C’mon, Ben Cherington. Free him from his Boras-induced purgatory. Spare him another morning — perhaps weeks’ worth of mornings — of awkward games of one-on-one pepper with Kendrys Morales.
Offer Drew a two-year deal at a rate that won’t embarrass him, and bring him back to Boston, where he fit so well a season ago.
I know you’re on a run of wise personnel decisions that rivals and may even surpass Theo Epstein’s franchise-shifting sequence of transactions in the winter of 2003-04, but I ask you this: How can you possibly be so casual in parting ways with the last shortstop to start for a Red Sox championship team since … um, Julio Lugo.
Ah, hell, I give up. I know Drew’s not coming back. I wish he were, sort of — how’s that for digging in and taking a stance? — but I’m resigned to the reality that he won’t be re-signed.

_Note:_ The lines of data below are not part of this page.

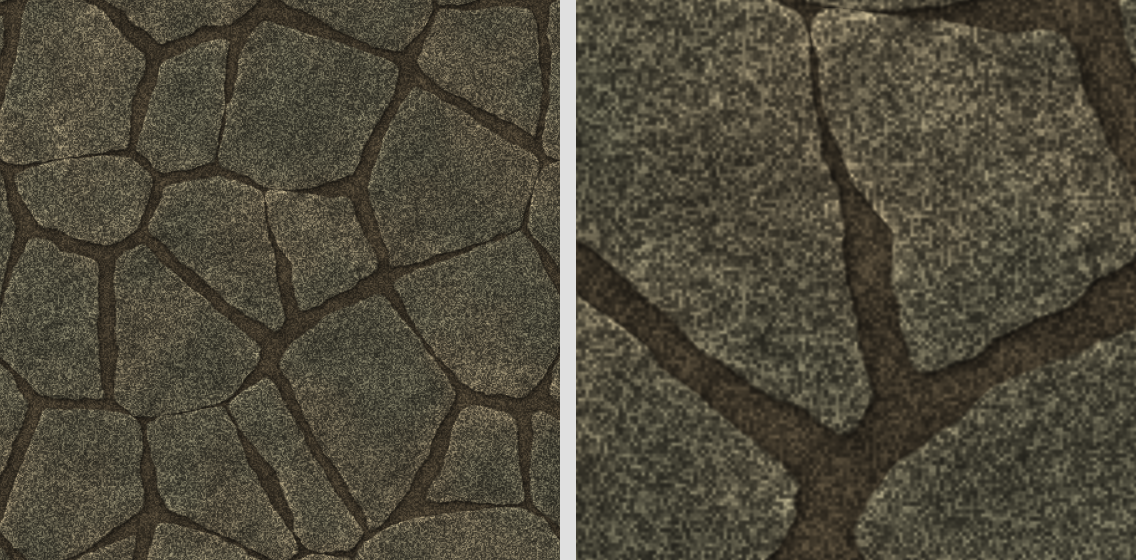
Left: the whole. Right: its middle third, enlarged.
A Shadertoy shader for this texture:

```glsl
// Weathered wall of irregular, grainy dark stones set in narrow brown mortar joints.

const float STONES = 4.2;          // stones across the canvas
const float JITTER = 0.74;         // irregularity of stone centres
const float SIZE_SPREAD = 0.36;    // difference between large and small stones
const float CORNER_SHARPNESS = 46.0;
const float WARP = 0.04;           // bend of the outlines
const float RAGGED = 0.012;        // roughness of the outlines
const float JOINT_MIN = 0.003;     // half widths of the joints
const float JOINT_MAX = 0.0145;
const float RIM_WIDTH = 0.004;
const float SHADOW_WIDTH = 0.005;
const float GRAIN_SCALE = 450.0;
const float GRAIN_CONTRAST = 1.0;
const vec2 LIGHT_DIR = vec2(-0.5, 0.866);
const vec3 STONE_GREEN = vec3(0.288, 0.281, 0.226);
const vec3 STONE_BROWN = vec3(0.332, 0.304, 0.240);
const vec3 MORTAR = vec3(0.250, 0.219, 0.166);

vec2 hash2(vec2 p) {
    vec3 q = fract(p.xyx * vec3(0.1031, 0.1030, 0.0973));
    q += dot(q, q.yzx + 33.33);
    return fract((q.xx + q.yz) * q.zy);
}

float noise(vec2 p) {
    vec2 i = floor(p), f = fract(p);
    f = f * f * (3.0 - 2.0 * f);
    float low = mix(hash2(i).x, hash2(i + vec2(1, 0)).x, f.x);
    float high = mix(hash2(i + vec2(0, 1)).x, hash2(i + vec2(1, 1)).x, f.x);
    return mix(low, high, f.y);
}

float fbm(vec2 p) {
    float sum = 0.0, amp = 0.5;
    for (int i = 0; i < 4; i++) {
        sum += amp * noise(p);
        p = mat2(1.6, 1.2, -1.2, 1.6) * p + 17.3;
        amp *= 0.5;
    }
    return sum / 0.9375;
}

// Offset to a stone centre (xy) and its weighted squared distance (z)
vec3 stoneCentre(vec2 cell, vec2 p) {
    vec2 r = cell + 0.5 + JITTER * (hash2(cell + 71.0) - 0.5) - p;
    return vec3(r, dot(r, r) - SIZE_SPREAD * hash2(cell + 135.0).x);
}

// Distance to the slightly rounded border of the stone, in canvas units
float borderDistance(vec2 uv, out vec2 id) {
    vec2 p = uv * STONES, base = floor(p);
    vec3 nearest = vec3(0.0, 0.0, 1e3);
    id = base;
    for (int y = -2; y <= 2; y++)
    for (int x = -2; x <= 2; x++) {
        vec2 cell = base + vec2(x, y);
        vec3 c = stoneCentre(cell, p);
        if (c.z < nearest.z) { nearest = c; id = cell; }
    }
    float sum = 1e-12;
    for (int y = -2; y <= 2; y++)
    for (int x = -2; x <= 2; x++) {
        vec2 cell = base + vec2(x, y);
        if (cell == id) continue;
        vec3 c = stoneCentre(cell, p);
        float d = (c.z - nearest.z) / (2.0 * max(length(c.xy - nearest.xy), 0.05));
        sum += exp(-CORNER_SHARPNESS * d);
    }
    return -log(sum) / (CORNER_SHARPNESS * STONES);
}

// Signed distance to the ragged stone outline, positive inside
float stoneDistance(vec2 uv, out vec2 id) {
    vec2 bend = vec2(fbm(uv * 6.0 + 3.0), fbm(uv * 6.0 + 40.0)) - 0.5;
    float joint = mix(JOINT_MIN, JOINT_MAX, smoothstep(0.2, 0.85, noise(uv * 8.0 + 9.0)));
    float chips = (fbm(uv * 38.0) - 0.5) * RAGGED;
    return borderDistance(uv + WARP * bend, id) - joint + chips;
}

void mainImage(out vec4 fragColor, in vec2 fragCoord) {
    vec2 uv = fragCoord / iResolution.y;
    float pixel = 1.0 / iResolution.y;
    vec2 id, otherId;
    float d = stoneDistance(uv, id);
    float lit = stoneDistance(uv + LIGHT_DIR * 0.004, otherId);
    float facing = clamp((d - lit) / 0.004, -1.0, 1.0);
    float inside = max(d, 0.0);

    // Stone face: stains, per-stone tone and rough embossed patches
    float stain = fbm(uv * 7.0 + 20.0);
    float patches = smoothstep(0.5, 0.7, fbm(uv * 8.0 + 60.0));
    float nearEdge = exp(-inside / 0.022);
    float emboss = fbm(uv * 36.0) - fbm((uv + LIGHT_DIR * 0.006) * 36.0);
    float brown = clamp(smoothstep(0.3, 0.7, stain) * 0.75 + 0.4 * nearEdge, 0.0, 1.0);
    vec3 stone = mix(STONE_GREEN, STONE_BROWN, brown);
    stone *= 0.95 + 0.1 * hash2(id + 200.0).x;
    stone *= 1.0 + 0.35 * (fbm(uv * 18.0 + 5.0) - 0.5);
    stone *= 1.0 + emboss * (0.15 + 0.8 * max(patches, nearEdge));

    // Worn bright rim, strongest towards the light
    float wear = smoothstep(0.25, 0.75, noise(uv * 28.0 + 11.0));
    stone *= 1.0 + exp(-inside / RIM_WIDTH) * (0.08 + 0.24 * facing + 0.3 * wear);

    // Mortar, with a dark crevice beside the stones
    float shadow = exp(min(d, 0.0) / SHADOW_WIDTH) * (0.46 - 0.24 * facing);
    vec3 mortar = MORTAR * (0.8 + 0.45 * fbm(uv * 25.0 + 80.0)) * (1.0 - shadow);

    // Fine sandy grain over everything
    float grain = noise(uv * GRAIN_SCALE) - 0.5;
    grain += 0.35 * (noise(uv * GRAIN_SCALE * 0.47 + 31.0) - 0.5);
    float face = smoothstep(-0.0015 - pixel * 0.5, 0.0015 + pixel * 0.5, d);
    vec3 color = mix(mortar, stone, face);
    color *= exp(grain * GRAIN_CONTRAST * mix(0.75, 1.0, face));
    fragColor = vec4(color, 1.0);
}
```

You may have forgotten since my colleague Nick Cafardo recently shoved me aside and seized the wheel of the Drew bandwagon, but there’s significant evidence in the archives here that I was at the forefront of celebrating Drew’s entire catalog last summer and even into the fall. You Jose Iglesias truthers had your moments, but I officially claimed victory in the seventh inning of Game 6 of the ALCS. Should you not recall what happened, here’s your reminder.
Drew made a crucial defensive play. Iglesias did not. Meet me in St. Louis.
All facetiousness aside, I do understand the Red Sox thinking. Sure, I would like to see Drew back here based on the More Good Players Is A Good Thing theory, especially if one of the players on the infield depth chart is coming off a sophomore season in which he lost his job twice and spent some unexpected time summering in Pawtucket.
Will Middlebrooks could become a cornerstone at third base for the next half-dozen years. His power is legit — 32 homers in 660 big-league plate appearances is nothing to dismiss. I like seeing Josh Donaldson on his most similar batters list. Matt Dominguez and Lonnie Chisenhall — yeah, they’re slightly less encouraging.
Middlebrooks has some fundamental flaws that I’ll believe he’s cured when our eyes and a strong sampling of numbers confirm it. You know what they are: pitches away flummox him, and defensively he’s a Hobson-in-progress. He worked hard this offseason, putting on obvious muscle, but I’m not sure that was the right way to improve — the power was already there. It’s the rest of his game that needs work.
He’s hitting this spring (.308/.333/.577), an encouraging sign right up until you realize it means nothing — he hit last spring as well (.321/.387/.536). The clock on Middlebrooks begins Opening Day.
I have no concerns about the player actually replacing Drew at shortstop — Xander Bogaerts is a superstar ascending, and he strikes me as one who will make a habit of rewarding, and even exceeding, high expectations. He already did during our warm October. But he’s not moving to third base at this point if Middlebrooks falters. He’s working to be a capable defensive shortstop, and the Red Sox believe in him there.
I get why the Red Sox have not brought back Drew, though I cling to the slim hope that he’ll still be available should Middlebrooks do his Russ Davis imitation again. What I don’t get why so many other teams have passed. He’s steady-to-superb defensively, productive if streaky offensively, and it all adds up to one of the top 10-12 shortstops in baseball.
Yet the Cardinals passed on him for Jhonny Peralta, an absolutely inexplicable move. The Yankees are intent on leaving the Derek Jeter Monument To Derek Jeter at shortstop for one more farewell season. The Mets? The Mets may not even know he’s available. I believe they’re starting Bud Harrelson this season. And the Tigers, even after apparently losing Jose Iglesias for a good part of the season, seem wary of bringing in Drew, at least for now.
It’s mystifying. It sure looks right now like Boras blew it in not accepting the Red Sox’ $14,1 million qualifying offer. Who knows if Drew finds a baseball home before the June draft, after which there will be no compensation for signing him.
In the meantime, he works out for Team Boras with his fellow lost soul of the spring, Morales. Drew will find a new baseball home one way or the other; there’s still plenty of time in the spring for some shortstop hamstrings to pop, you know?
But right now, he must feel bored, even detached from the game, particularly after the fulfillment of last October.